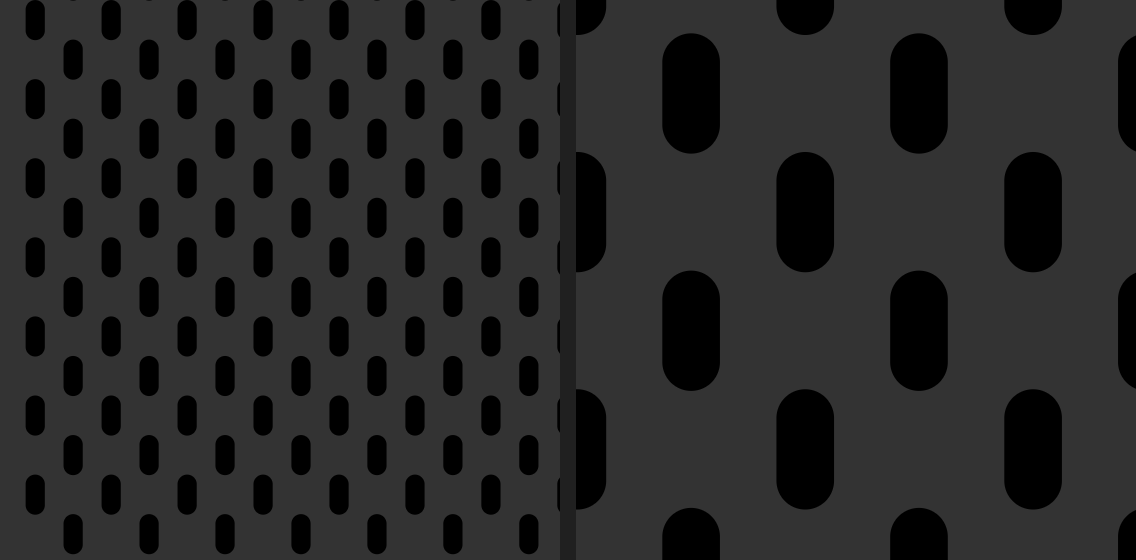
Left, the full canvas; right, a detail of the centre.
Write a WebGL 2 fragment shader that draws this pattern.

```glsl
#version 300 es
precision highp float;
// Dark sheet perforated with upright round-ended slots in staggered rows.
// Two interleaved lattices of capsule distance functions are joined;
// both lattices begin inside the left and lower edges of the sheet.

#define PERIOD vec2(0.13563, 0.14123)       // spacing within one lattice
#define FIRST_SLOT vec2(0.1306, 0.0461)     // lower-left slot centre
#define STAGGER vec2(-0.0677, 0.07061)      // shift to the second lattice
#define SLOT_HALF_SIZE vec2(0.01715, 0.0358)
#define SHEET_COLOR vec3(0.2)
#define SLOT_COLOR vec3(0.0)

uniform vec2 u_resolution;
out vec4 fragColor;

// Signed distance to an upright capsule centred on the origin
float slotDistance(vec2 p) {
    float radius = SLOT_HALF_SIZE.x;
    float straightHalf = SLOT_HALF_SIZE.y - radius;
    p.y -= clamp(p.y, -straightHalf, straightHalf);
    return length(p) - radius;
}

// Distance to the nearest slot of a lattice that starts at firstCentre
float latticeDistance(vec2 p, vec2 firstCentre) {
    vec2 q = p - firstCentre;
    vec2 cell = max(floor(q / PERIOD + 0.5), 0.0);
    return slotDistance(q - cell * PERIOD);
}

void main() {
    vec2 uv = gl_FragCoord.xy / u_resolution;
    float pixel = 1.0 / min(u_resolution.x, u_resolution.y);

    // Staggered slots
    float dist = min(latticeDistance(uv, FIRST_SLOT),
                     latticeDistance(uv, FIRST_SLOT + STAGGER));

    // One-pixel smooth edge
    float slotMask = clamp(0.5 - dist / pixel, 0.0, 1.0);
    fragColor = vec4(mix(SHEET_COLOR, SLOT_COLOR, slotMask), 1.0);
}
```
※ ※ ※
EXERCISE GOAL: Filter the entries down to the lines that include the string "define".

TASK ANSWER:
#define PERIOD vec2(0.13563, 0.14123)       // spacing within one lattice
#define FIRST_SLOT vec2(0.1306, 0.0461)     // lower-left slot centre
#define STAGGER vec2(-0.0677, 0.07061)      // shift to the second lattice
#define SLOT_HALF_SIZE vec2(0.01715, 0.0358)
#define SHEET_COLOR vec3(0.2)
#define SLOT_COLOR vec3(0.0)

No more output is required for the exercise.